Only the lines below starting at the one containing "350L480 374L475 381L482" and ending at the one containing "109L538 104L567 126L593" belong in the answer, each copied exactly.

START THE DATA

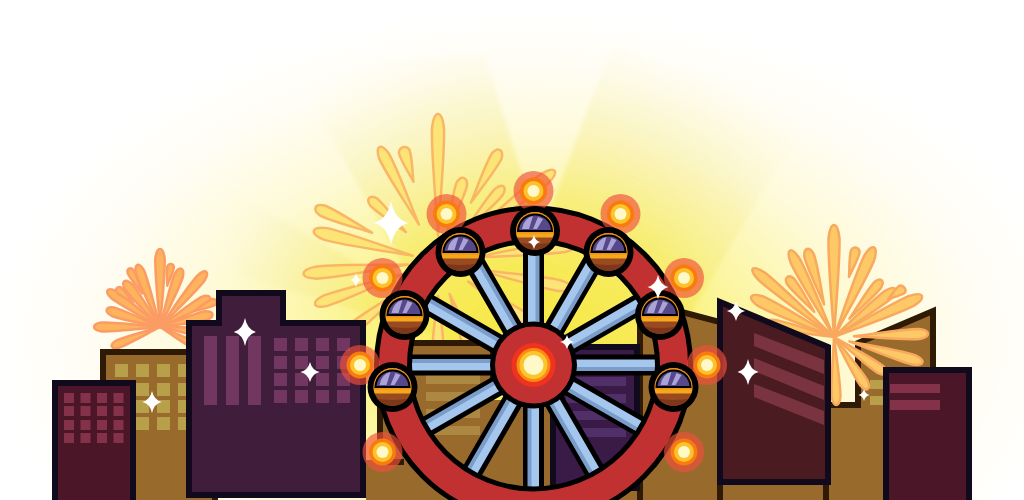
<!DOCTYPE html>
<html lang="en">
<head>
<meta charset="utf-8">
<title>Ferris wheel at the city festival</title>
<style>
:root {
  --ink: #000;
  --outline: #110a1c;
  --brown: #986b2d;
  --brown-line: #2e1a05;
  --brown-window: #b8a04b;
  --brown-stripe: #ac8842;
  --plum: #401e3b;
  --plum-window: #713761;
  --violet: #3a1b47;
  --violet-stripe: #51306a;
  --wine: #4a1b20;
  --wine-window: #793440;
  --berry: #4b1728;
  --berry-window: #83324a;
  --rim: #c23131;
  --spoke: #a5c7ee;
  --spoke-shade: #7b9dca;
  --spark: #fff;
}
html, body { margin: 0; width: 1024px; height: 500px; overflow: hidden; background: #fff; }
svg { display: block; }
.petal { vector-effect: non-scaling-stroke; stroke-width: 2.5; stroke-linejoin: round; }
.burst-gold { fill: #fde477; stroke: #f9b765; }
.burst-orange { fill: #fdb45c; stroke: #fb9c65; }
.burst-amber { fill: #fdc866; stroke: #f9a95e; }
.brown { fill: var(--brown); stroke: var(--brown-line); stroke-width: 6; }
.dark { stroke: var(--outline); stroke-width: 6; }
.sparks { fill: var(--spark); }
</style>
</head>
<body>
<svg width="1024" height="500" viewBox="0 0 1024 500" role="img" aria-label="Ferris wheel in front of a skyline with fireworks">
  <defs>
    <radialGradient id="glow" gradientUnits="userSpaceOnUse" cx="0" cy="0" r="1" gradientTransform="translate(533 340) scale(540 330)">
      <stop offset="0" stop-color="#f9ee4c"/>
      <stop offset=".22" stop-color="#faf16c"/>
      <stop offset=".42" stop-color="#fcf6a8"/>
      <stop offset=".62" stop-color="#fefad9"/>
      <stop offset=".82" stop-color="#fffdf3"/>
      <stop offset="1" stop-color="#fff"/>
    </radialGradient>
    <radialGradient id="beam" gradientUnits="userSpaceOnUse" cx="533" cy="365" r="370">
      <stop offset="0" stop-color="#f6e63a"/>
      <stop offset=".45" stop-color="#f5e75a" stop-opacity=".75"/>
      <stop offset=".7" stop-color="#f4ec9a" stop-opacity=".45"/>
      <stop offset=".95" stop-color="#f8f5dc" stop-opacity="0"/>
    </radialGradient>
    <filter id="soften"><feGaussianBlur stdDeviation="2"/></filter>
    <clipPath id="dome"><circle r="19"/></clipPath>

    <path id="petal" class="petal" d="M0 0C-2-30-6-65-5.500-88Q-4-100 0-100Q4-100 5.500-88C6-65 2-30 0 0Z"/>
    <path id="spark" d="M0-10Q1.500-1.500 7 0Q1.500 1.500 0 10Q-1.500 1.500-7 0Q-1.500-1.500 0-10Z"/>

    <g id="spoke">
      <rect x="-8" y="-128" width="16" height="92" fill="var(--spoke)" stroke="var(--ink)" stroke-width="5"/>
      <rect x="2" y="-126" width="4" height="88" fill="var(--spoke-shade)"/>
    </g>
    <g id="bulb">
      <circle r="20" fill="#f2503a" opacity=".66"/>
      <circle r="13.500" fill="#f97a0e"/>
      <circle r="10" fill="#fdc32c"/>
      <circle r="6" fill="#fff9c9"/>
    </g>
    <g id="cabin">
      <circle r="25" fill="var(--ink)"/>
      <g clip-path="url(#dome)">
        <rect x="-20" y="-20" width="40" height="40" fill="#9a4a20"/>
        <path d="M-20 11Q0 15 20 11V20H-20Z" fill="#7f371a"/>
        <path d="M-20-20H20V3H-20Z" fill="#ee9414"/>
        <path d="M-17 0C-16-22 16-22 17 0Z" fill="#56488a" stroke="var(--ink)" stroke-width="2"/>
        <path d="M-13-2Q-11-13-2-15L-6-2ZM3-14L8-12L2-2H-2Z" fill="#aaa3d6"/>
        <path d="M-20 4.500H20" stroke="#f6a81c" stroke-width="4"/>
      </g>
    </g>
    <g id="window-row">
      <rect width="13" height="13"/><rect x="21" width="13" height="13"/><rect x="42" width="13" height="13"/><rect x="63" width="13" height="13"/>
    </g>
    <g id="small-row">
      <rect width="10" height="10"/><rect x="16.500" width="10" height="10"/><rect x="33" width="10" height="10"/><rect x="49.500" width="10" height="10"/>
    </g>
    <g id="round-burst">
      <use href="#petal" transform="scale(.85 .78)"/>
      <use href="#petal" transform="rotate(20) scale(.8 .62)"/>
      <use href="#petal" transform="rotate(40) scale(.8 .72)"/>
      <use href="#petal" transform="rotate(59) scale(.8 .58)"/>
      <use href="#petal" transform="rotate(76) scale(.8 .54)"/>
      <use href="#petal" transform="rotate(97) scale(.8 .6)"/>
      <use href="#petal" transform="rotate(118) scale(.7 .55)"/>
      <use href="#petal" transform="rotate(-20) scale(.8 .66)"/>
      <use href="#petal" transform="rotate(-38) scale(.8 .58)"/>
      <use href="#petal" transform="rotate(-55) scale(.8 .64)"/>
      <use href="#petal" transform="rotate(-72) scale(.8 .56)"/>
      <use href="#petal" transform="rotate(-90) scale(.8 .66)"/>
      <use href="#petal" transform="rotate(-112) scale(.7 .52)"/>
    </g>
  </defs>

  <g id="sky">
    <rect width="1024" height="500" fill="#fff"/>
    <rect width="1024" height="500" fill="url(#glow)"/>
    <g fill="url(#beam)" filter="url(#soften)" opacity=".75">
      <path d="M533 365L170 155L240 275Z"/>
      <path d="M480 400L290 65L485 55L570 330Z"/>
      <path d="M505 330L612 45L805 120L640 400Z"/>
    </g>
  </g>

  <g id="firework-left" class="burst-orange" transform="translate(160 327)">
    <use href="#round-burst"/>
    <g transform="rotate(10)">
      <use href="#petal" transform="translate(0 -42) scale(.6 .22)"/>
      <use href="#petal" transform="rotate(55) translate(0 -38) scale(.6 .24)"/>
      <use href="#petal" transform="rotate(-58) translate(0 -36) scale(.6 .22)"/>
      <use href="#petal" transform="rotate(-38) translate(0 -38) scale(.6 .28)"/>
    </g>
  </g>

  <g id="firework-center" class="burst-gold" transform="translate(438 262)">
    <use href="#petal" transform="rotate(0) translate(0 -26) scale(1.100 1.220)"/>
    <use href="#petal" transform="rotate(-27) translate(0 -42) scale(1 .87)"/>
    <use href="#petal" transform="rotate(-17) translate(0 -84) scale(1 .36)"/>
    <use href="#petal" transform="rotate(17) translate(0 -30) scale(1 .58)"/>
    <use href="#petal" transform="rotate(29) translate(0 -68) scale(1 .6)"/>
    <use href="#petal" transform="rotate(52) translate(0 -28) scale(1.100 1.200)"/>
    <use href="#petal" transform="rotate(41) translate(0 -38) scale(.9 .62)"/>
    <use href="#petal" transform="rotate(68) translate(0 -44) scale(1 .86)"/>
    <use href="#petal" transform="rotate(83) translate(0 -35) scale(1 1.050)"/>
    <use href="#petal" transform="rotate(101) translate(0 -40) scale(1 .95)"/>
    <use href="#petal" transform="rotate(123) translate(0 -36) scale(1 .8)"/>
    <use href="#petal" transform="rotate(-47) translate(0 -44) scale(.9 .5)"/>
    <use href="#petal" transform="rotate(-66) translate(0 -72) scale(1 .62)"/>
    <use href="#petal" transform="rotate(-76) translate(0 -26) scale(1.100 1.020)"/>
    <use href="#petal" transform="rotate(-95) translate(0 -30) scale(1.100 1.050)"/>
    <use href="#petal" transform="rotate(-109) translate(0 -36) scale(1 .94)"/>
    <use href="#petal" transform="rotate(-128) translate(0 -44) scale(1 .72)"/>
    <use href="#petal" transform="rotate(-150) translate(0 -30) scale(1 .7)"/>
    <use href="#petal" transform="rotate(160) translate(0 -34) scale(1 .7)"/>
    <use href="#petal" transform="rotate(180) translate(0 -34) scale(1 .62)"/>
  </g>

  <g id="back-buildings">
    <path class="brown" d="M103 510V352H215V510Z"/>
    <g fill="var(--brown-window)">
      <use href="#window-row" x="115" y="364"/><use href="#window-row" x="115" y="383"/><use href="#window-row" x="115" y="400"/><use href="#window-row" x="115" y="417"/>
    </g>
    <path d="M366 460H890V500H366Z" fill="var(--brown)"/>
    <path class="brown" d="M380 462V343H490V510M380 462H404"/>
    <path d="M481 346H490V500H481Z" fill="var(--brown)"/>
    <path d="M426 358H480V367H426ZM426 375H480V384H426ZM426 392H480V401H426ZM426 409H480V418H426ZM426 426H480V435H426Z" fill="var(--brown-stripe)"/>
    <path d="M490 400H556V500H490Z" fill="var(--brown)"/>
    <path class="brown" d="M640 510V301L720 322V510Z"/>
    <path class="brown" d="M826 510V405H858V343L933 311V510Z"/>
    <path d="M870 380H886V389H870ZM870 396H886V405H870Z" fill="var(--brown-window)"/>
    <path class="dark" fill="var(--violet)" d="M553 510V347H637V488H610V510Z"/>
    <path d="M566 360H626V369H566ZM566 377H626V386H566ZM566 394H626V403H566ZM566 411H626V420H566ZM566 428H626V437H566Z" fill="var(--violet-stripe)"/>
  </g>

  <g id="firework-right" class="burst-amber" transform="translate(834 337)">
    <use href="#petal" transform="scale(1 1.120)"/>
    <use href="#petal" transform="rotate(-17) translate(0 -34) scale(.9 .58)"/>
    <use href="#petal" transform="rotate(-27) scale(.9 .97)"/>
    <use href="#petal" transform="rotate(-38) translate(0 -32) scale(.8 .44)"/>
    <use href="#petal" transform="rotate(-50) scale(.9 1.060)"/>
    <use href="#petal" transform="rotate(-64) scale(1 .92)"/>
    <use href="#petal" transform="rotate(-78) scale(.8 .7)"/>
    <use href="#petal" transform="rotate(14) translate(0 -62) scale(.8 .3)"/>
    <use href="#petal" transform="rotate(24) scale(1 .98)"/>
    <use href="#petal" transform="rotate(40) translate(0 -24) scale(.8 .5)"/>
    <use href="#petal" transform="rotate(52) scale(.9 .78)"/>
    <use href="#petal" transform="rotate(55) translate(0 -66) scale(.8 .2)"/>
    <use href="#petal" transform="rotate(65) scale(1 .97)"/>
    <use href="#petal" transform="rotate(88) translate(0 -20) scale(.9 .74)"/>
    <use href="#petal" transform="rotate(106) translate(0 -16) scale(.9 .76)"/>
    <use href="#petal" transform="rotate(125) scale(.8 .64)"/>
    <use href="#petal" transform="rotate(147) scale(.8 .62)"/>
    <use href="#petal" transform="rotate(178) scale(.8 .68)"/>
  </g>

  <g id="front-buildings">
    <path class="dark" fill="var(--berry)" d="M55 510V383H133V510Z"/>
    <g fill="var(--berry-window)">
      <use href="#small-row" x="64" y="393"/><use href="#small-row" x="64" y="406"/><use href="#small-row" x="64" y="420"/><use href="#small-row" x="64" y="433"/>
    </g>
    <path class="dark" fill="var(--plum)" d="M189 495V323H219V293H283V323H363V495Z"/>
    <path d="M204 336H217V405H204ZM226 336H239V405H226ZM248 336H261V405H248Z" fill="var(--plum-window)"/>
    <g fill="var(--plum-window)">
      <use href="#window-row" x="274" y="338"/><use href="#window-row" x="274" y="356"/><use href="#window-row" x="274" y="373"/><use href="#window-row" x="274" y="390"/>
    </g>
    <path class="dark" fill="var(--wine)" d="M720 482V302L828 347V482Z"/>
    <path d="M754 333L824 360V374L754 346ZM754 358L824 386V400L754 371ZM754 384L824 411V425L754 397Z" fill="var(--wine-window)"/>
    <path class="dark" fill="var(--berry)" d="M886 510V370H969V510Z"/>
    <path d="M890 384H940V393H890ZM890 400H940V410H890Z" fill="var(--berry-window)"/>
  </g>

  <g id="ferris-wheel">
    <g transform="translate(533.500 365)">
      <use href="#spoke"/><use href="#spoke" transform="rotate(30)"/><use href="#spoke" transform="rotate(60)"/><use href="#spoke" transform="rotate(90)"/>
      <use href="#spoke" transform="rotate(120)"/><use href="#spoke" transform="rotate(150)"/><use href="#spoke" transform="rotate(180)"/><use href="#spoke" transform="rotate(210)"/>
      <use href="#spoke" transform="rotate(240)"/><use href="#spoke" transform="rotate(270)"/><use href="#spoke" transform="rotate(300)"/><use href="#spoke" transform="rotate(330)"/>
      <circle r="140.500" fill="none" stroke="var(--ink)" stroke-width="38"/>
      <circle r="140.500" fill="none" stroke="var(--rim)" stroke-width="28"/>
      <circle r="41" fill="var(--rim)" stroke="var(--ink)" stroke-width="5"/>
      <circle r="22" fill="#f0331e"/>
      <circle r="17" fill="#fa8a10"/>
      <circle r="14" fill="#fdc52c"/>
      <circle r="10" fill="#fff9c9"/>
    </g>
    <g id="bulbs">
      <use href="#bulb" x="533.500" y="191"/><use href="#bulb" x="446.500" y="214"/><use href="#bulb" x="620.500" y="214"/>
      <use href="#bulb" x="382.500" y="278"/><use href="#bulb" x="684" y="278"/><use href="#bulb" x="360" y="365"/>
      <use href="#bulb" x="707" y="365"/><use href="#bulb" x="382.500" y="452"/><use href="#bulb" x="684" y="452"/>
    </g>
    <g id="cabins">
      <use href="#cabin" x="535" y="231"/><use href="#cabin" x="460.500" y="252"/><use href="#cabin" x="608.500" y="252"/>
      <use href="#cabin" x="404.500" y="315"/><use href="#cabin" x="660" y="315"/>
      <use href="#cabin" x="392.500" y="387"/><use href="#cabin" x="673.500" y="387"/>
    </g>
  </g>

  <g id="sparkles" class="sparks">
    <use href="#spark" transform="translate(391 223) scale(2.500 2.200)"/>
    <use href="#spark" transform="translate(245 332) scale(1.600 1.400)"/>
    <use href="#spark" transform="translate(310 372) scale(1.400 1)"/>
    <use href="#spark" transform="translate(152 402) scale(1.400 1.100)"/>
    <use href="#spark" transform="translate(356 280) scale(.8 .7)"/>
    <use href="#spark" transform="translate(534 242) scale(.9 .7)"/>
    <use href="#spark" transform="translate(567 342) scale(1 .7)"/>
    <use href="#spark" transform="translate(658 287) scale(1.500 1.200)"/>
    <use href="#spark" transform="translate(736 311) scale(1.300 1)"/>
    <use href="#spark" transform="translate(748 372) scale(1.500 1.300)"/>
    <use href="#spark" transform="translate(864 395) scale(.8 .6)"/>
  </g>
</svg>
</body>
</html>
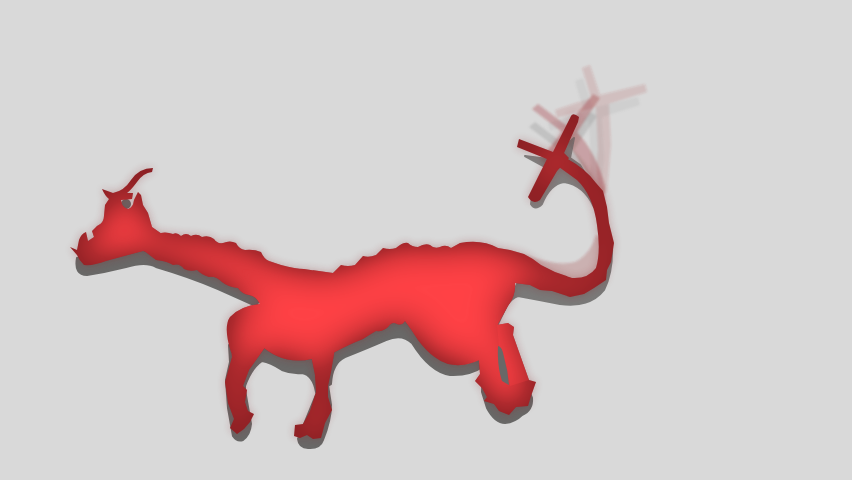
<!DOCTYPE html>
<html lang="en">
<head>
<meta charset="utf-8">
<title>Red beast</title>
<style>
:root {
  --ground: #d9d9d9;
  --shadow: #696867;
  --red-bright: #ff4145;
  --red-deep: #8a1f23;
  --red-ghost: #a13034;
}
html, body { margin: 0; height: 100%; overflow: hidden; background: var(--ground); }
svg { display: block; width: 852px; height: 480px; }
.shadow { fill: var(--shadow); stroke: var(--shadow); stroke-width: 2; stroke-linejoin: round; }
.halo { fill: var(--red-deep); opacity: .3; }
.edge { fill: var(--red-deep); }
.glow { fill: var(--red-bright); }
.ghost { fill: var(--red-ghost); }
.ghost-shadow { fill: #808080; }
</style>
</head>
<body>
<svg viewBox="0 0 852 480" role="img" aria-label="Red horned beast with a long neck and a swinging cross-tipped tail">
  <defs>
    <filter id="inner-glow" filterUnits="userSpaceOnUse" x="0" y="0" width="852" height="480" color-interpolation-filters="sRGB">
      <feGaussianBlur stdDeviation="18"/>
      <feComponentTransfer><feFuncA type="table" tableValues="0 .08 .32 .7 1"/></feComponentTransfer>
    </filter>
    <filter id="halo-blur" filterUnits="userSpaceOnUse" x="0" y="0" width="852" height="480"><feGaussianBlur stdDeviation="4"/></filter>
    <filter id="soft" filterUnits="userSpaceOnUse" x="0" y="0" width="852" height="480"><feGaussianBlur stdDeviation=".6"/></filter>
    <filter id="ghost-blur" filterUnits="userSpaceOnUse" x="0" y="0" width="852" height="480"><feGaussianBlur stdDeviation="1.2"/></filter>

    <path id="head" d="M70 247L77 250L79 240Q81 234 86 232L88 241L94 237L92 231L97 226Q104 223 104 216L105 205L109 199Q105 196 102 189L113 193Q124 191 131 180Q139 168 153 168L152 172Q143 173 137 182Q131 190 127 193L133 193L132 199L121 200Q122 208 128 209Q133 208 134 200L138 192L141 195L143 205L148 213L152 227L162 234L162 256L143 251Q124 256 106 261Q93 266 84 265Q79 260 77 255Z"/>
    <path id="trunk" d="M148 228L157 234Q165 231 173 234Q177 232 181 236Q186 232 191 236Q197 233 202 237Q209 235 214 239Q217 244 223 243Q230 240 236 243Q239 249 245 250Q254 249 261 252Q264 259 269 261L281 265Q296 269 304 269L333 273L341 265Q348 267 355 265L363 256Q369 258 376 255L383 248Q390 250 396 248Q403 242 408 243Q412 247 418 247Q425 243 430 245Q434 249 440 247Q446 244 451 248L460 243Q482 239 498 248L510 250L524 254Q534 259 541 265L555 272L572 278Q588 279 596 268Q601 252 597 225Q593 195 577 180L555 164L564 157Q585 168 596 183L603 191L607 207L609 223L614 243L611 262L607 270L606 280L594 288L584 294L570 297L552 291L540 290L530 285L515 283Q516 296 508 306L498 324L496 346L483 358Q465 368 448 364Q432 359 418 340Q411 329 405 321Q402 326 397 324Q392 321 388 327Q383 332 376 331Q369 335 363 339Q350 344 335 352L312 359Q285 365 264 348L246 365L231 352Q223 327 230 317Q240 306 260 304Q256 296 249 295Q242 294 238 288Q228 287 222 282Q216 276 209 277Q202 275 197 270Q190 272 184 269Q180 263 173 265Q167 261 156 260L143 250Z"/>
    <path id="foreleg-far" d="M230 340L232 357L225 382L228 403L234 419L230 428L237 434L244 429L250 422L254 414L248 411L245 402L247 390L243 386L249 370L266 346Z"/>
    <path id="foreleg-near" d="M310 350L315 375L316 392L310 411L303 424L295 425L294 436L300 438L307 435L313 439L321 438L325 423L332 410L328 397L328 386L331 372L335 348Z"/>
    <path id="hindleg" d="M478 350L480 374L475 381L482 388L487 397L484 401L494 404L499 411L509 415L516 407L528 406L531 396L536 382L529 380L513 335L514 327L508 323L497 325L494 338Z"/>
    <path id="tail-cross" d="M571 116Q573 112 579 117L578 122L564 153L569 158L557 171L540 200Q533 205 528 197L544 165L547 159L517 147L519 139L553 152Z"/>
    <g id="beast">
      <use href="#foreleg-far"/><use href="#foreleg-near"/><use href="#hindleg"/>
      <use href="#trunk"/><use href="#head"/><use href="#tail-cross"/>
    </g>
    <clipPath id="beast-clip">
      <use href="#foreleg-far"/><use href="#foreleg-near"/><use href="#hindleg"/>
      <use href="#trunk"/><use href="#head"/><use href="#tail-cross"/>
    </clipPath>

    <path id="ghost-tail-far" d="M582 68L590 65L600 95L645 84L647 92L609 104L611 145L607 192L602 194Q594 176 598 150L596 107L557 118L555 110L591 98Z"/>
    <path id="ghost-tail-mid" d="M532 109L538 104L567 126L593 94L600 98L577 132Q597 154 605 186L605 204Q590 176 566 141L548 165L540 160L562 132Z"/>
    <path id="ghost-tail-base" d="M524 254Q555 267 575 262Q590 255 596 235L604 240L602 270L575 284L540 270Z"/>
  </defs>

  <rect width="852" height="480" fill="var(--ground)"/>

  <g id="tail-trails" filter="url(#ghost-blur)">
    <use class="ghost-shadow" href="#ghost-tail-far" x="-7" y="13" opacity=".12"/>
    <use class="ghost" href="#ghost-tail-far" opacity=".15"/>
    <use class="ghost-shadow" href="#ghost-tail-mid" x="-3" y="18" opacity=".26"/>
    <use class="ghost" href="#ghost-tail-mid" opacity=".32"/>
    <use class="ghost" href="#ghost-tail-base" opacity=".24"/>
  </g>

  <g id="cast-shadow" filter="url(#soft)">
    <g class="shadow">
      <path id="head-neck-shadow" d="M77 258Q74 275 87 275Q106 272 126 267Q146 261 156 267Q190 277 218 289L256 306L262 296L150 240Z"/>
      <path id="belly-shadow" d="M243 392Q250 369 262 361Q270 362 282 370Q292 374 302 373Q313 375 316 392L331 384Q332 363 345 357Q370 347 386 340Q402 333 412 343Q430 372 450 375Q470 376 484 366L480 340L400 310L280 330L250 345Z"/>
      <path id="far-foot-shadow" d="M229 345L230 362L226 380L228 408L233 436Q237 442 243 440Q250 435 251 424L245 390L245 345Z"/>
      <path id="near-foot-shadow" d="M318 390L298 439Q299 448 308 448Q320 449 323 440Q331 420 331 405L328 385Z"/>
      <path id="hind-foot-shadow" d="M483 360L482 392L487 408Q495 423 505 423Q515 422 522 415Q533 410 532 398L510 345Z"/>
      <path id="tail-shadow" d="M497 326Q506 300 518 296Q540 300 560 304Q590 308 604 290Q613 272 612 245L604 250L598 280L570 288L520 278Z" opacity=".85"/>
      <path id="cross-shadow" d="M525 156L547 168L532 196L531 204Q535 211 542 204Q550 184 564 182Q584 185 594 207L602 202L580 165L570 158L574 138L566 145L556 160Z" opacity=".8"/>
    </g>
    <ellipse cx="126" cy="204" rx="5" ry="5" fill="var(--shadow)"/>
  </g>

  <use class="halo" href="#beast" filter="url(#halo-blur)"/>
  <use class="edge" href="#beast"/>
  <g clip-path="url(#beast-clip)">
    <use class="glow" href="#beast" filter="url(#inner-glow)"/>
    <path id="thigh-light" class="glow" d="M497 325L508 323L514 327L513 335L529 380L510 386Q507 362 499 345Z" opacity=".25"/>
  </g>
  <path id="leg-shade" fill="var(--shadow)" d="M498 346Q502 346 504 357Q508 371 509 385L502 381Q497 366 498 346Z"/>
</svg>
</body>
</html>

END THE DATA

- ANSWER AREA -
    <path id="hindleg" d="M478 350L480 374L475 381L482 388L487 397L484 401L494 404L499 411L509 415L516 407L528 406L531 396L536 382L529 380L513 335L514 327L508 323L497 325L494 338Z"/>
    <path id="tail-cross" d="M571 116Q573 112 579 117L578 122L564 153L569 158L557 171L540 200Q533 205 528 197L544 165L547 159L517 147L519 139L553 152Z"/>
    <g id="beast">
      <use href="#foreleg-far"/><use href="#foreleg-near"/><use href="#hindleg"/>
      <use href="#trunk"/><use href="#head"/><use href="#tail-cross"/>
    </g>
    <clipPath id="beast-clip">
      <use href="#foreleg-far"/><use href="#foreleg-near"/><use href="#hindleg"/>
      <use href="#trunk"/><use href="#head"/><use href="#tail-cross"/>
    </clipPath>

    <path id="ghost-tail-far" d="M582 68L590 65L600 95L645 84L647 92L609 104L611 145L607 192L602 194Q594 176 598 150L596 107L557 118L555 110L591 98Z"/>
    <path id="ghost-tail-mid" d="M532 109L538 104L567 126L593 94L600 98L577 132Q597 154 605 186L605 204Q590 176 566 141L548 165L540 160L562 132Z"/>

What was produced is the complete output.